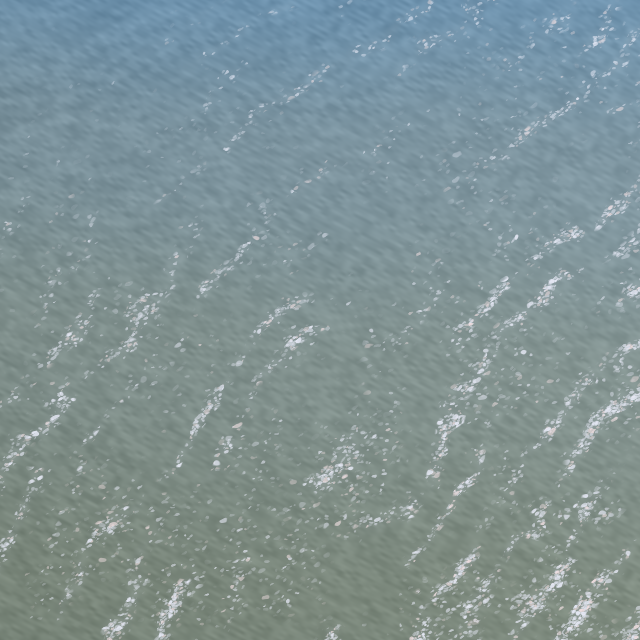
Write a WebGL 1 fragment shader that draws this texture.

```glsl
precision highp float;
// Sunlit shallow water: a green-to-blue depth gradient under fine wind ripples.
// Curved swell crests, broken up by noise, set where small glints appear;
// the glints are jittered flecks of varied brightness scattered on turned grids.
uniform vec2 u_resolution;

const vec3 NEAR_GREEN = vec3(0.480, 0.530, 0.482);
const vec3 MID_GREY   = vec3(0.505, 0.568, 0.555);
const vec3 FAR_TEAL   = vec3(0.488, 0.580, 0.622);
const vec3 FAR_BLUE   = vec3(0.420, 0.568, 0.680);
const vec3 HAZE       = vec3(0.68, 0.72, 0.75);
const vec3 COOL_GLINT = vec3(0.91, 0.92, 0.97);
const vec3 WARM_GLINT = vec3(0.95, 0.88, 0.89);

const vec2  CREST_RATE    = vec2(10.5, 8.5); // crests per canvas, across and up
const float CREST_BEND    = 0.25;            // crests flatten with distance
const float CREST_WARP    = 1.3;
const float CREST_WOBBLE  = 0.55;
const float RIPPLE_ANGLE  = -0.48;
const float STREAK_ANGLE  = 0.38;
const float GLINT_ANGLE   = 0.45;
const float RIPPLE_AMOUNT = 0.105;
const float STREAK_AMOUNT = 0.075;
const float COARSE_GLINTS = 135.0;           // grid cells per canvas
const float FINE_GLINTS   = 210.0;

float hash(vec2 p) {
  return fract(sin(dot(p, vec2(127.1, 311.7))) * 43758.5453);
}

float noise(vec2 p) {
  vec2 cell = floor(p);
  vec2 f = fract(p);
  f = f * f * (3.0 - 2.0 * f);
  float low = mix(hash(cell), hash(cell + vec2(1.0, 0.0)), f.x);
  float high = mix(hash(cell + vec2(0.0, 1.0)), hash(cell + vec2(1.0)), f.x);
  return mix(low, high, f.y);
}

// Coordinates along and across a direction.
vec2 turn(vec2 p, float angle) {
  float c = cos(angle), s = sin(angle);
  return vec2(c * p.x + s * p.y, c * p.y - s * p.x);
}

// Depth gradient, slightly brighter to the right.
vec3 waterColour(vec2 p) {
  float h = p.y + 0.06 * (p.x - 0.5) + 0.04 * (noise(p * 4.0) - 0.5);
  vec3 c = mix(NEAR_GREEN, MID_GREY, smoothstep(0.03, 0.46, h));
  c = mix(c, FAR_TEAL, smoothstep(0.42, 0.78, h));
  c = mix(c, FAR_BLUE, smoothstep(0.74, 1.06, h));
  return c + 0.03 * (p.x - 0.5);
}

// Fine wind ripples, plus longer streaks in the far water.
float rippleShade(vec2 p) {
  vec2 r = turn(p, RIPPLE_ANGLE);
  float fine = 0.65 * noise(r * vec2(85.0, 200.0)) + 0.35 * noise(r * vec2(38.0, 110.0) + 9.0) - 0.5;
  vec2 s = turn(p, STREAK_ANGLE);
  s.y += 0.03 * noise(p * 7.0);
  float streak = 0.5 * noise(s * vec2(7.0, 46.0)) + 0.5 * noise(s * vec2(22.0, 110.0)) - 0.5;
  float far = smoothstep(0.35, 1.0, p.y) * (1.0 - 0.65 * p.x);
  return RIPPLE_AMOUNT * fine + STREAK_AMOUNT * far * streak;
}

// Strength of the swell crests: short wavering runs made of clumps.
float crestStrength(vec2 p) {
  float rise = p.y + CREST_BEND * p.y * p.y;
  float phase = CREST_RATE.x * p.x - CREST_RATE.y * rise + CREST_WARP * noise(p * 4.5);
  float wavering = phase + CREST_WOBBLE * (noise(p * 15.0) - 0.5) + 0.25 * noise(p * 38.0);
  float ridge = pow(0.5 + 0.5 * cos(6.28318 * wavering), 4.0);
  float along = dot(p, vec2(0.70, 0.71));
  float broken = smoothstep(0.36, 0.85, noise(vec2(along * 9.0, phase * 1.4)));
  float clumps = smoothstep(0.15, 0.80, noise(turn(p, GLINT_ANGLE) * vec2(36.0, 60.0)));
  return ridge * broken * (0.25 + 1.0 * clumps);
}

// One scatter of glints: x is coverage, y is warmth.
vec2 glintLayer(vec2 p, float cells, float density, float seed) {
  vec2 g = turn(p, GLINT_ANGLE) * cells * vec2(0.75, 1.2);
  g += 0.7 * vec2(noise(p * cells * 0.9), noise(p * cells * 0.9 + 40.0));
  float blur = max(0.16, 0.6 * cells / u_resolution.y);
  vec2 result = vec2(0.0);
  for (int j = -1; j <= 1; j++) {
    for (int i = -1; i <= 1; i++) {
      vec2 cell = floor(g) + vec2(float(i), float(j));
      vec2 key = cell + seed;
      vec2 centre = cell + vec2(hash(key + 3.1), hash(key + 7.7));
      float radius = mix(0.28, 0.58, hash(key + 13.3));
      float chance = hash(key + 21.9);
      float lit = smoothstep(chance, chance + 0.10, density);
      float power = mix(0.25, 1.0, hash(key + 43.1));
      power = mix(power, 1.0, 0.6 * smoothstep(0.2, 0.8, density));
      float disc = 1.0 - smoothstep(radius - blur, radius + blur, length(g - centre));
      float cover = lit * power * disc;
      if (cover > result.x) result = vec2(cover, step(0.78, hash(key + 31.7)));
    }
  }
  return result;
}

void main() {
  vec2 p = gl_FragCoord.xy / u_resolution;
  vec3 colour = waterColour(p) + rippleShade(p);

  // Glare grows toward the lower right and fades to the upper left.
  float glare = clamp(0.66 + 0.50 * p.x - 0.74 * p.y, 0.04, 1.0);
  float crest = crestStrength(p) * glare;
  float loose = 0.15 * glare * smoothstep(0.25, 0.85, noise(p * 15.0 + 4.0));
  float density = crest + loose + 0.012;

  colour = mix(colour, HAZE, 0.32 * min(crest, 1.0));
  vec2 fine = glintLayer(p, FINE_GLINTS, density * 1.2, 57.0);
  vec2 coarse = glintLayer(p, COARSE_GLINTS, density * 0.75, 11.0);
  colour = mix(colour, mix(COOL_GLINT, WARM_GLINT, fine.y), 0.65 * fine.x);
  colour = mix(colour, mix(COOL_GLINT, WARM_GLINT, coarse.y), 0.90 * coarse.x);
  gl_FragColor = vec4(clamp(colour, 0.0, 1.0), 1.0);
}
```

::::

* _THE TASK_
Check each line of the entries above, and show every one holding the word "wavering".

* _REPLY_
// Strength of the swell crests: short wavering runs made of clumps.
  float wavering = phase + CREST_WOBBLE * (noise(p * 15.0) - 0.5) + 0.25 * noise(p * 38.0);
  float ridge = pow(0.5 + 0.5 * cos(6.28318 * wavering), 4.0);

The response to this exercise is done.